– Information Signs: Ramps, Orbital Route Signs, Directional (Area) Signs, Fingerposts, National Road Signs, Cul de Sac.
The volume of 30Km/h Signage was approved by the City Council in 2016 and was incrementally installed from 2018-2021, despite Covid-19.
The Slow Zone Sign (F 403) is a sign to be used in housing estates where a 30 km/h speed limit is being applied and a slow zone is being created. The Slow Zones aim to reduce the speed limit to 30 km/h and to change driver behaviour. The ultimate goal of a ‘Slow Zone’ is to lower the incidence and severity of crashes and to enhance quality of life.
This sign has been installed at the entry points to self-contained (cul-de-sac) housing estates where a 30 km/h speed limit is being implemented and a ‘Slow Zone’ is being created in the city. Please note that it is Dublin City Councils policy not to erect repeater signs, as this will lead to a proliferation of signage throughout the city.

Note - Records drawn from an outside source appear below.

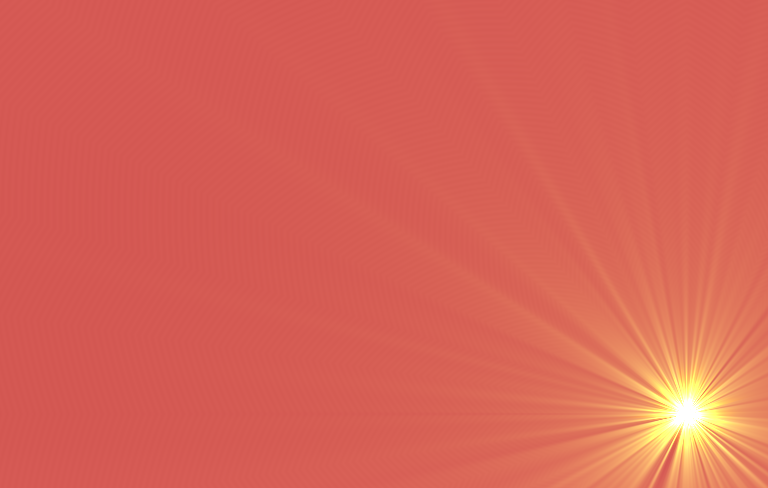
Reproduce this background procedurally as a WebGL 1 fragment shader.

```glsl
precision highp float;
// Coral sky with a small white-hot sun at lower right and fine radial rays.
uniform vec2 u_resolution;

const float TAU = 6.2831853;
const vec2 SUN = vec2(0.8945, 0.1516);
const vec3 CORAL = vec3(0.828, 0.341, 0.322);
const vec3 GLOW_TINT = vec3(0.42, 1.0, 0.30);

float hash(float n) {
    return fract(sin(n * 127.1) * 43758.5453);
}

// Smooth noise around the circle; turn runs from 0 to 1 and wraps.
float ringNoise(float turn, float cells, float seed) {
    float x = turn * cells;
    float i = floor(x);
    float f = smoothstep(0.0, 1.0, x - i);
    float a = hash(mod(i, cells) + seed);
    float b = hash(mod(i + 1.0, cells) + seed);
    return mix(a, b, f) - 0.5;
}

// Soft beam around one direction, with both angles in degrees.
float beam(float angle, float center, float width) {
    float d = (mod(angle - center + 180.0, 360.0) - 180.0) / width;
    return exp(-d * d);
}

// Octaves of angular noise, from shafts to thin needles.
float rays(float turn) {
    float sum = 0.0;
    float cells = 41.0;
    float weight = 0.4;
    for (int k = 0; k < 3; k++) {
        sum += weight * ringNoise(turn, cells, 17.0 * float(k) + 3.0);
        cells = cells * 2.0 + 1.0;
        weight *= 1.45;
    }
    return sum;
}

// Slim beams that reach across the sky.
float longBeams(float angle) {
    return beam(angle, 147.5, 1.3) + 0.8 * beam(angle, 121.0, 1.2)
         + 0.6 * beam(angle, 101.0, 1.0) + 0.8 * beam(angle, 166.0, 1.1)
         + 0.7 * beam(angle, 138.0, 1.2) + 0.5 * beam(angle, 190.0, 1.5)
         + 0.8 * beam(angle, 209.0, 1.4) + 0.5 * beam(angle, 79.0, 1.3);
}

// Faint herringbone of thin lines, folded across the angle.
float ripple(float radius, float turn) {
    float fold = abs(fract(turn * 22.0) - 0.5);
    return sin(TAU * (radius * 72.0 + fold * 9.0));
}

void main() {
    vec2 uv = gl_FragCoord.xy / u_resolution;
    float aspect = u_resolution.x / u_resolution.y;
    vec2 p = (uv - SUN) * vec2(aspect, 1.0);
    float radius = max(length(p), 0.002);
    float turn = fract(atan(p.y, p.x + 1e-5) / TAU + 1.0);
    float angle = turn * 360.0;

    // Sky, a little lighter along the top and the bottom edge
    vec3 color = CORAL + 0.006 * smoothstep(0.4, 1.0, uv.y);
    color += 0.008 * (1.0 - smoothstep(0.0, 0.12, uv.y));
    color += 0.004 * ripple(radius, turn) * smoothstep(0.15, 0.4, radius);

    // Halo, cut into rays with the strongest contrast near the sun
    float halo = max(0.0315 / radius - 0.025, 0.0) + 0.012 * exp(-radius);
    float below = 1.0 - smoothstep(-0.12, 0.06, p.y);
    float contrast = mix(0.3, 1.5 + 0.7 * below, exp(-radius * 4.5));
    float light = halo * max(1.0 + contrast * rays(turn), 0.0);

    // Long beams and the thin dark streak to the left
    float reach = smoothstep(0.03, 0.2, radius) * exp(-radius * 1.9);
    light += 0.05 * longBeams(angle) * reach;
    light -= 0.07 * beam(angle, 180.0, 0.4) * exp(-radius * 3.0);
    color += GLOW_TINT * light;

    // Yellow corona and white core with a spiky rim
    float rim = radius / (1.0 + 0.8 * rays(fract(turn + 0.37)));
    float corona = exp(-pow(rim / 0.046, 2.0));
    color += vec3(0.3, 0.35, -0.3) * corona;
    color += vec3(1.0, 1.0, 1.1) * exp(-pow(rim / 0.029, 2.0));

    gl_FragColor = vec4(clamp(color, 0.0, 1.0), 1.0);
}
```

The awarding of a new maintenance contract in 2019, has enabled an ongoing programme of de-cluttering works that led to the removal of 600 vacant sign poles last year (2021), and another 250 vacant poles this year (2022).
There is also an ongoing programme for the removal of illegal Fingerpost signage in the City.”
I was disappointed with this response for I felt it read like an explanation why the City Council insists on the erection of such signage, as opposed to detailing why or how the amount or volume of existing signage, plastic bollards and other paraphernalia could be reduced. I will not be deterred in trying to get agreement from Council management to properly remove and therefore reduce the level of clutter on our streetscape.
Separately, as Chair of the Dublin Central Area Committee, I have been liaising with officials in the Area Office to advance proposals for a pilot decluttering scheme in Stoneybatter, specifically along Manor Street. Late last year, the Committee agreed a motion put forward by Cllr. Costello to tackle the number of poles and signage in place along a specific stretch of Manor Street. In order to deliver on the objectives by the Councillor, I committed to putting in place a Working Group to focus on removing as much unnecessary street poles, signs, etc along the whole length of Manor Street. As part of the #DublinCentral Discretionary Allocation 2022, we have set aside €15,000 to advance this work. It is my hope, that if we can make substantial progress with this pilot scheme, a similar initiative will be backed by the Council Executive for implementation across the City Centre.
Tackling this issue, for me, is a central aspect of what I believe we need to do to ‘Clean up Dublin’.
Arbour Hill, Ballybough, Broadstone, Church Street, City Centre, Clonliffe Road, Constitution Hill, Drumcondra, Dublin City Council, East Wall, environment, Fine Gael, Grangegorman, Infirmary Road, Markets, Montpelier, North Circular Road, North Strand, North Wall, Quays, Rathdown Road, Sean McDermott Street, Smithfield, Stoneybatter, Summerhill, Urban Form
Fine Gael Councillor - North Inner City
Chair, Urban Form & Planning Strategic Policy Committee